— AVAILABLE DATA —
========================================================================

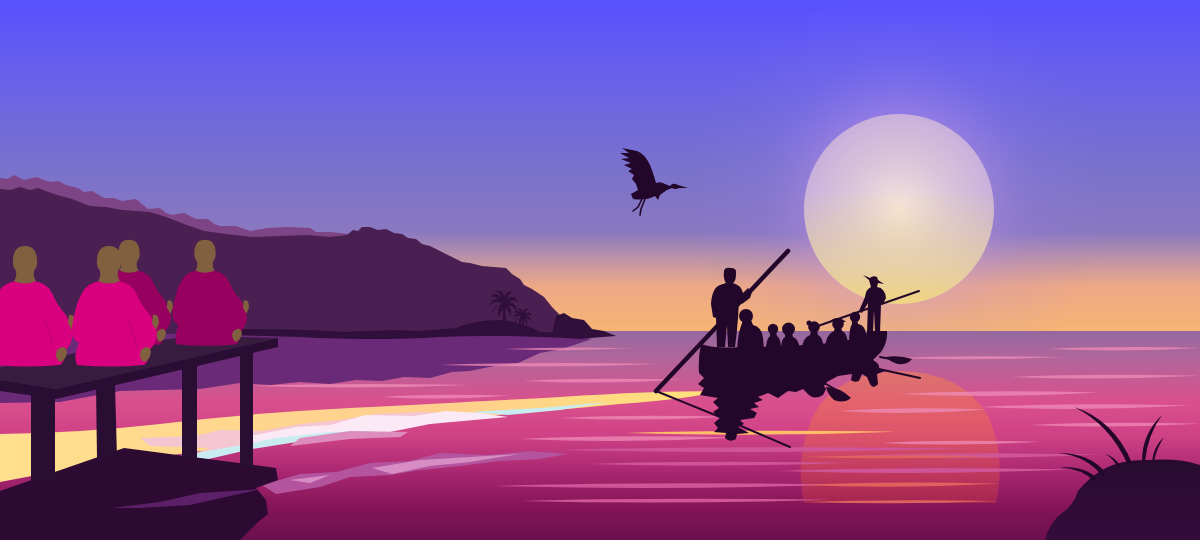
<!DOCTYPE html>
<html lang="en">
<head>
<meta charset="utf-8">
<title>Sunset over the bay</title>
<style>
:root{
  --ink:#23072a; --deck:#371c3f; --deck-side:#2a0d33; --shade:#2d0a32;
  --hill:#4a1f52; --ridge:#7d4585; --shore:#300f3a; --hill-mirror:#6b2a78;
  --robe-bright:#d8007f; --robe-dark:#98005f; --skin:#80603f;
  --foam:#fbeaf6; --foam-blue:#c9ecf1; --wave:#f08cb8; --wave-low:#cf5598;
}
html,body{margin:0;height:100%;overflow:hidden;background:#5a52ff}
.scene{display:block;width:1200px;height:540px}
.ink{fill:var(--ink)}
.ink-line{fill:none;stroke:var(--ink);stroke-linecap:round}
.robe-bright{fill:var(--robe-bright)}
.robe-dark{fill:var(--robe-dark)}
.skin{fill:var(--skin)}
</style>
</head>
<body>
<svg class="scene" viewBox="0 0 1200 540" role="img" aria-label="Monks on a wooden deck beside a bay at sunset, with a rowing boat and a flying stork">
<defs>
  <linearGradient id="sky" x2="0" y2="1">
    <stop offset="0" stop-color="#5750ff"/><stop offset=".2" stop-color="#665fec"/>
    <stop offset=".52" stop-color="#7b72cb"/><stop offset=".7" stop-color="#8a78c0"/>
    <stop offset=".78" stop-color="#bd93a6"/><stop offset=".86" stop-color="#eda886"/>
    <stop offset="1" stop-color="#f7b573"/>
  </linearGradient>
  <linearGradient id="sea" x2="0" y2="1">
    <stop offset="0" stop-color="#93699f"/><stop offset=".14" stop-color="#b4659a"/>
    <stop offset=".34" stop-color="#d9508d"/><stop offset=".5" stop-color="#cf4286"/>
    <stop offset=".68" stop-color="#a82670"/><stop offset=".84" stop-color="#841557"/>
    <stop offset="1" stop-color="#6c104f"/>
  </linearGradient>
  <radialGradient id="halo"><stop offset=".4" stop-color="#c79af0" stop-opacity=".6"/><stop offset=".65" stop-color="#a384f5" stop-opacity=".2"/><stop offset="1" stop-color="#8d78f5" stop-opacity="0"/></radialGradient>
  <radialGradient id="sun-glow"><stop offset="0" stop-color="#f6e4dc"/><stop offset=".5" stop-color="#dcc6da"/><stop offset="1" stop-color="#c9b0dc"/></radialGradient>
  <linearGradient id="sun-base" x2="0" y2="1"><stop offset=".4" stop-color="#f0da90" stop-opacity="0"/><stop offset=".8" stop-color="#f0d88c" stop-opacity=".65"/><stop offset="1" stop-color="#f3d67c" stop-opacity=".95"/></linearGradient>
  <linearGradient id="sun-mirror" x2="0" y2="1"><stop offset="0" stop-color="#ee7c5c" stop-opacity=".65"/><stop offset=".5" stop-color="#e8644e" stop-opacity=".5"/><stop offset="1" stop-color="#d8403e" stop-opacity=".35"/></linearGradient>
  <linearGradient id="beach" x2="1" y2="0"><stop offset="0" stop-color="#ffe08e"/><stop offset=".6" stop-color="#ffce8e"/><stop offset="1" stop-color="#ffe27a"/></linearGradient>
  <linearGradient id="rock" x2="0" y2="1"><stop offset="0" stop-color="#280a30"/><stop offset="1" stop-color="#340c3a"/></linearGradient>
  <path id="ripple" d="M0 0Q40-3 100-1Q50 3 0 0Z"/>
  <g id="palm">
    <path d="M-1 0Q1 14-1 30H3Q3 14 2 0Z"/>
    <path d="M0 3Q-9-2-14 6Q-11-4-4-2Q-10-6-13-3Q-9-11-1-3Q-4-10-8-10Q0-12 1-4Q4-11 10-9Q5-7 4-2Q12-7 15 1Q10-2 6 1Q14 2 14 11Q10 4 5 4Q9 9 8 16Q5 8 1 5Q-1 9-4 16Q-6 10-3 4Q-9 6-11 13Q-12 5 0 3Z"/>
  </g>
  <g id="seated-monk">
    <path d="M-9-80H9Q22-78 27-68Q32-56 41-46Q50-30 47-22Q45-14 39-10Q41 0 35 4Q0 7-32 4Q-36-4-30-18Q-38-22-37-34Q-34-56-27-68Q-22-78-9-80Z"/>
    <path class="skin" d="M-9-90Q-13-95-12-102Q-11-115 0-115Q11-115 12-102Q13-95 9-90Q8-84 11-80Q0-75-11-80Q-8-84-9-90Z"/>
    <path class="skin" d="M44-46Q50-48 50-38L47-31L43-38ZM32-11Q40-18 42-9Q41-1 35 1Q29-3 32-11Z"/>
    <path d="M17-44Q25-30 28-12" fill="none" stroke="#6a0048" stroke-opacity=".25"/>
  </g>
</defs>

<g id="sky-and-sun">
  <rect width="1200" height="332" fill="url(#sky)"/>
  <clipPath id="above-water"><rect width="1200" height="331"/></clipPath>
  <g clip-path="url(#above-water)">
    <circle cx="899" cy="195" r="210" fill="url(#halo)" opacity=".6"/>
    <circle cx="899" cy="209" r="95" fill="url(#sun-glow)"/>
    <circle cx="899" cy="209" r="95" fill="url(#sun-base)"/>
  </g>
</g>

<g id="sea-surface">
  <rect y="331" width="1200" height="209" fill="url(#sea)"/>
  <path d="M804 503Q794 455 814 414Q838 372 900 371Q962 372 988 416Q1006 455 996 503Z" fill="url(#sun-mirror)"/>
  <path fill="var(--hill-mirror)" d="M0 333H560L592 339L562 349L540 353L518 363L494 366L470 371L452 372L430 378L404 377L382 381L356 380L330 384L300 382L270 385L240 383L200 389L120 391L60 402L0 403Z"/>
</g>

<g id="hills">
  <path fill="var(--ridge)" d="M0 178L8 179L14 175L24 180L36 177L50 182L58 181L66 185L78 188L84 192L92 191L104 198L114 198L122 201L136 199L142 204L148 209L160 208L166 213L172 215L184 213L196 219L208 219L214 224L220 226L236 226L250 231L268 228L288 227L310 228L316 232L330 232L350 234L340 260H0Z"/>
  <path fill="var(--hill)" d="M0 189L10 190L20 187L30 190L38 188L54 194L72 199L90 206L106 207L122 210L150 212L166 217L184 224L204 231L226 234L252 237L280 236L308 235L330 237L347 235L353 230L358 231L362 227L370 227L378 230L386 229L394 233L402 234L408 238L416 239L422 244L430 246L446 254L462 262L470 263L482 266L506 268L512 274L520 279L524 285L532 289L544 297L552 307L562 317L570 334H0Z"/>
  <path fill="var(--shore)" d="M552 334L556 316L564 313L572 318L584 320L592 329L604 331L616 336L590 338ZM230 329Q300 329 344 332Q390 329 420 331L456 328Q474 320 500 320Q526 323 540 332L616 335L580 339Q500 334 440 337Q380 341 300 337L230 335Z"/>
  <g fill="var(--shore)"><use href="#palm" x="503" y="301"/><use href="#palm" transform="translate(522 315) scale(.66)"/></g>
</g>

<g id="ripples" fill="var(--wave)">
  <g opacity=".75">
    <use href="#ripple" transform="translate(1048 349) scale(1.52 1.1)"/>
    <use href="#ripple" transform="translate(504 349) scale(1.3 .9)"/>
    <use href="#ripple" transform="translate(894 358) scale(1.7 1)"/>
    <use href="#ripple" transform="translate(440 365) scale(2.2 1.1)"/>
    <use href="#ripple" transform="translate(1010 377) scale(1.9 1.2)"/>
    <use href="#ripple" transform="translate(522 381) scale(1.6 1.2)"/>
    <use href="#ripple" transform="translate(250 386) scale(2.2 1.1)"/>
    <use href="#ripple" transform="translate(900 394) scale(2 1.5)"/>
    <use href="#ripple" transform="translate(380 397) scale(1.3 1.2)"/>
    <use href="#ripple" transform="translate(980 407) scale(2.1 1.5)"/>
    <use href="#ripple" transform="translate(838 411) scale(1.5 1.5)"/>
    <use href="#ripple" transform="translate(560 418) scale(1.7 1.2)"/>
    <use href="#ripple" transform="translate(1030 425) scale(1.7 1.2)"/>
    <use href="#ripple" transform="translate(520 439) scale(2.2 1.5)"/>
    <use href="#ripple" transform="translate(880 443) scale(1.6 1.2)"/>
  </g>
  <g fill="var(--wave-low)">
    <use href="#ripple" transform="translate(560 450) scale(4.1 1.5)"/>
    <use href="#ripple" transform="translate(850 456) scale(2.5 1.5)"/>
    <use href="#ripple" transform="translate(590 464) scale(2.6 1.2)"/>
    <use href="#ripple" transform="translate(780 471) scale(2.9 1.5)"/>
    <use href="#ripple" transform="translate(495 486) scale(3.5 1.5)"/>
    <use href="#ripple" transform="translate(520 501) scale(3.1 1.2)"/>
  </g>
  <g fill="#e0625f">
    <use href="#ripple" transform="translate(800 485) scale(2 1.4)"/>
    <use href="#ripple" transform="translate(808 502) scale(1.9 1)"/>
    <use href="#ripple" transform="translate(806 457) scale(1.9 1)"/>
  </g>
  <use href="#ripple" transform="translate(626 433) scale(2.7 1.3)" fill="#ffbe68"/>
</g>

<g id="shoreline">
  <path fill="url(#beach)" d="M0 434Q80 433 160 424Q250 413 350 408Q470 402 560 397Q650 391 720 391Q690 399 620 404Q560 410 506 414Q450 421 406 426Q330 432 284 440Q210 450 150 458Q70 468 0 482Z"/>
  <path fill="#f3c6d2" d="M140 438L196 436L220 430L262 431L300 424L340 420L376 414L420 412L466 413L420 422L360 430L300 438L250 449L186 457L210 448L150 446Z"/>
  <path fill="var(--foam)" d="M250 436L296 427L330 425L366 415L414 416L446 411L480 413L508 417L474 420L430 424L390 432L340 433L300 441L256 444Z"/>
  <path fill="var(--foam-blue)" d="M178 456L236 446L276 438L330 432L374 431L330 437L290 443L252 449L200 461ZM470 412L540 408L610 402L560 410L508 415Z"/>
  <path fill="#dd8dbd" d="M300 438L350 431L408 432L400 437L350 439L290 446Z"/>
  <path fill="#b4549f" d="M262 485L300 474L336 472L370 463L410 461L440 453L490 455L530 451L568 454L540 459L500 461L460 466L420 470L390 475L350 477L320 487L276 494Z"/>
  <path fill="#d78cc4" d="M372 468L420 460L470 457L520 454L470 462L430 466L392 474ZM290 480L330 475L310 483Z"/>
</g>

<g id="stork" class="ink">
  <path d="M688 188L678 185Q673 182 670 186L665 184Q660 181 656 183Q653 172 650 165Q645 154 637 151L622 148L629 153L620 153L629 158L621 159L631 163L624 165L632 169L628 171L634 175L632 179L636 184L638 190L631 194L633 199Q646 201 655 196L658 200L660 195Q664 192 667 190L672 188Q675 190 679 188Z"/>
  <path class="ink-line" stroke-width="1.6" d="M642 199L638 207L633 211M645 199L641 209L640 215"/>
</g>

<g id="boat" class="ink">
  <g id="oars" class="ink-line">
    <path stroke-width="4.5" d="M788 251L656 391"/>
    <path stroke-width="2" d="M656 391L720 417L790 447M812 328L919 291M874 368L920 378M826 384L840 392M880 357L896 360"/>
  </g>
  <path d="M886 357Q900 355 912 359Q908 365 898 364Q890 362 886 357ZM826 387Q840 387 851 398Q844 404 834 400Q828 395 826 387Z"/>
  <g id="stern-rower">
    <path d="M724 271Q725 267 730 268Q737 267 736 274Q736 281 733 283Q741 285 743 293L748 288L752 292L750 298L742 304L739 300L738 318Q737 332 735 347H728L727 326L725 347H717L716 318L713 317L711 304Q712 288 720 285L726 283Q723 279 724 271Z"/>
  </g>
  <g id="bow-rower">
    <path d="M863 275L870 278Q873 275 877 277L878 280L884 284L878 283L877 287Q885 288 886 298L883 304L881 304L880 333H875L874 310L873 333H867L868 303L862 313L859 311L865 297Q866 289 871 287L869 280Z"/>
  </g>
  <g id="passengers">
    <circle cx="746" cy="316" r="7"/><path d="M743 320H751L753 325Q762 327 763 338L764 350H737Q738 334 741 326Z"/>
    <circle cx="773" cy="329" r="5.2"/><path d="M770 332H776L777 336Q781 338 781 350H766Q766 339 770 336Z"/>
    <circle cx="788.5" cy="329" r="6.5"/><path d="M785 333H792L793 337Q799 339 800 350H781Q781 339 785 337Z"/>
    <circle cx="814" cy="327" r="5.8"/><circle cx="809" cy="323" r="2.5"/><path d="M811 331H817L818 335Q823 337 824 350H802Q802 338 810 335Z"/>
    <circle cx="838" cy="324" r="5.8"/><path d="M829 322Q837 314 846 322ZM835 327H841L842 331Q848 333 848 348H825Q826 334 834 331Z"/>
    <circle cx="855" cy="317" r="5.2"/><path d="M852 320H857L858 324Q865 325 866 334L867 345H849Q849 328 852 324Z"/>
  </g>
  <path id="hull" d="M701 344Q715 349 740 347Q790 347 830 343Q862 339 869 331H887Q888 342 881 352L873 360Q880 364 879 368L885 371L877 374L878 384Q873 390 870 384L867 377L862 374L859 381Q854 383 851 380L852 374L838 376L827 382L824 386L826 389L823 395Q815 400 809 395L803 389L796 392L788 391L778 398L768 393L758 397L763 400L754 403L759 407L750 409L757 413L754 418L740 420L744 424L738 427L749 433L737 434L736 439Q730 443 725 438L726 433L714 432L718 428L714 423L720 418L713 412L719 408L713 402L718 398L700 395L704 388L698 384L704 378L699 373Q698 358 701 344Z"/>
</g>

<g id="deck">
  <path fill="var(--shade)" d="M0 491L124 448L276 468L278 480L256 488L266 500L268 514L258 522L250 530L240 540H0Z"/>
  <path fill="#5d2068" d="M112 508L160 502L200 493L262 489L230 496L190 505L140 508Z"/>
  <path fill="var(--deck)" d="M0 367L130 343L200 336L278 338L56 389L0 380Z"/>
  <g fill="var(--deck-side)">
    <rect x="240" y="349" width="13" height="119"/>
    <rect x="182" y="363" width="15" height="97"/>
    <path d="M96 385H115L117 458H97Z"/>
    <path d="M31 390H55V482H31Z"/>
    <path d="M0 380L56 389L278 338V347L56 399L0 391Z"/>
  </g>
</g>

<g id="monks">
  <use class="robe-dark" href="#seated-monk" transform="translate(129 341) scale(.88)"/>
  <use class="robe-dark" href="#seated-monk" transform="translate(205 341) scale(.88)"/>
  <use class="robe-bright" href="#seated-monk" transform="translate(25 361)"/>
  <use class="robe-bright" href="#seated-monk" transform="translate(109 361)"/>
</g>

<g id="rock-and-grass">
  <path fill="url(#rock)" d="M1045 540Q1050 522 1062 513Q1074 505 1078 491Q1090 476 1106 468Q1124 459 1150 460Q1178 458 1200 465V540Z"/>
  <g class="ink">
    <path d="M1132 463Q1114 420 1074 407Q1109 424 1127 463Z"/>
    <path d="M1142 461Q1142 434 1162 415Q1148 434 1145 461Z"/>
    <path d="M1152 461Q1154 446 1164 437Q1157 448 1154 461Z"/>
    <path d="M1106 473Q1090 453 1058 453Q1087 456 1102 476Z"/>
    <path d="M1097 478Q1084 466 1060 467Q1082 469 1094 481Z"/>
    <path d="M1120 465Q1114 457 1106 454Q1113 459 1117 466Z"/>
  </g>
</g>
</svg>
</body>
</html>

========================================================================

— ASSIGNMENT —
Please count the lines in the records that hold the string "class", and give the number alone.

— SOLUTION —
12